Besides the exquisite jade artifacts, Liangzhu culture is also well known for its shiny black pottery. Originating in China in the New Neolithic age, black pottery is a unique craft mastered by the Han nation and is characterized by its shiny black color, clear vibrations and paper-thin vessel walls.
Black pottery wares have been unearthed from a number of archeological sites but the ones discovered in the Liangzhu Culture are, in fact, mainly grayish often mixed with sand or black with grayish bases, both are exquisite and of different styles with some lacquered and others painted with patterns.
The method that Liangzhu people used to make black pottery is quite advanced, given the time, as they had already mastered the modern skills of hand making pottery on a spinning wheel producing even symmetrical shapes.

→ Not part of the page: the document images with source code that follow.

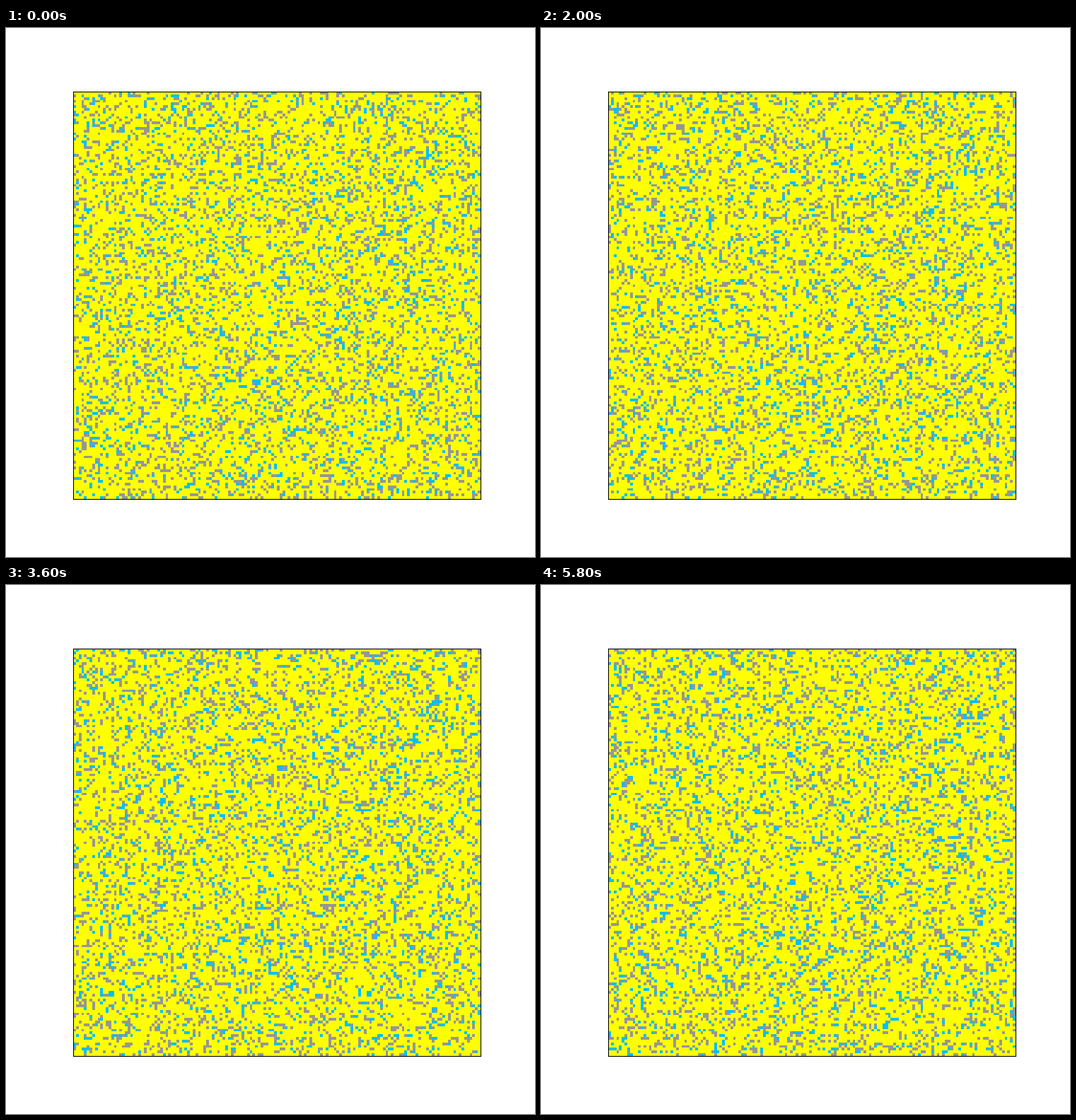
Animation of 748x748 px, one loop 6 s. Source, as a matplotlib script:

```python
import random

import matplotlib.pyplot as plt
import numpy as np
from matplotlib.animation import FuncAnimation
from matplotlib.colors import ListedColormap

SIZE = 150
FRAMES = 30
STICK = 0.6  # chance factor to break one blue bond
EMPTY, GREY, BLUE = 0, 1, 2

rng = random.Random(7)


def neighbours(k):
    r, c = divmod(k, SIZE)
    return (
        r * SIZE + (c + 1) % SIZE,
        r * SIZE + (c - 1) % SIZE,
        (r + 1) % SIZE * SIZE + c,
        (r - 1) % SIZE * SIZE + c,
    )


NEAR = [neighbours(k) for k in range(SIZE * SIZE)]


def bonds(cells, k):
    return sum(cells[n] == BLUE for n in NEAR[k])


def sweep(cells):
    """Let every particle try one hop to a free neighbour cell."""
    cells = cells.copy()
    particles = [k for k, kind in enumerate(cells) if kind]
    rng.shuffle(particles)
    for k in particles:
        goal = rng.choice(NEAR[k])
        if cells[goal]:
            continue
        kind = cells[k]
        if kind == BLUE:
            lost = bonds(cells, k) - (bonds(cells, goal) - 1)
            if lost > 0 and rng.random() > STICK ** lost:
                continue
        cells[k], cells[goal] = EMPTY, kind
    return cells


def simulate(steps):
    cells = rng.choices((EMPTY, GREY, BLUE), (0.755, 0.17, 0.075), k=SIZE * SIZE)
    states = [cells]
    for _ in range(steps - 1):
        states.append(sweep(states[-1]))
    return [np.array(s).reshape(SIZE, SIZE) for s in states]


states = simulate(FRAMES - 1)

fig, ax = plt.subplots(figsize=(7.48, 7.48), dpi=100)
ax.set(xticks=[], yticks=[])
colours = ListedColormap(["#ffff00", "#969696", "#00bfff"])
image = ax.imshow(states[0], cmap=colours, vmin=0, vmax=2, interpolation="nearest")


def update(i):
    image.set_data(states[max(0, i - 1)])  # the start state is held twice
    return (image,)


anim = FuncAnimation(fig, update, frames=FRAMES, interval=200, repeat=True, repeat_delay=0)
plt.show()
```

The exemplary pottery wares of Liangzhu culture are Ding (ancient Chinese cauldrons, standing upon legs with a lid and two facing handles) or Zun (wine vessels with a round or square vase-like form), all of which are presented in unique and imaginative shapes.
Praised as “the kidneys of the Earth”, wetlands are both valuable natural resources and important ecosystems. Recently, the second list of Wetlands of Provincial Importance was announced and in total there are 48 among which three are in Hangzhou.
Spring is here and so is the 2017 “Intoxicating Springtime” – Hangzhou Outdoor Leisure Season which, in the following three months, will provide the city with over 50 springtime outdoor experiences and tour itineraries. With six themes to choose from such as child-parent, flower viewing, games and sports, spring couldn’t be livelier.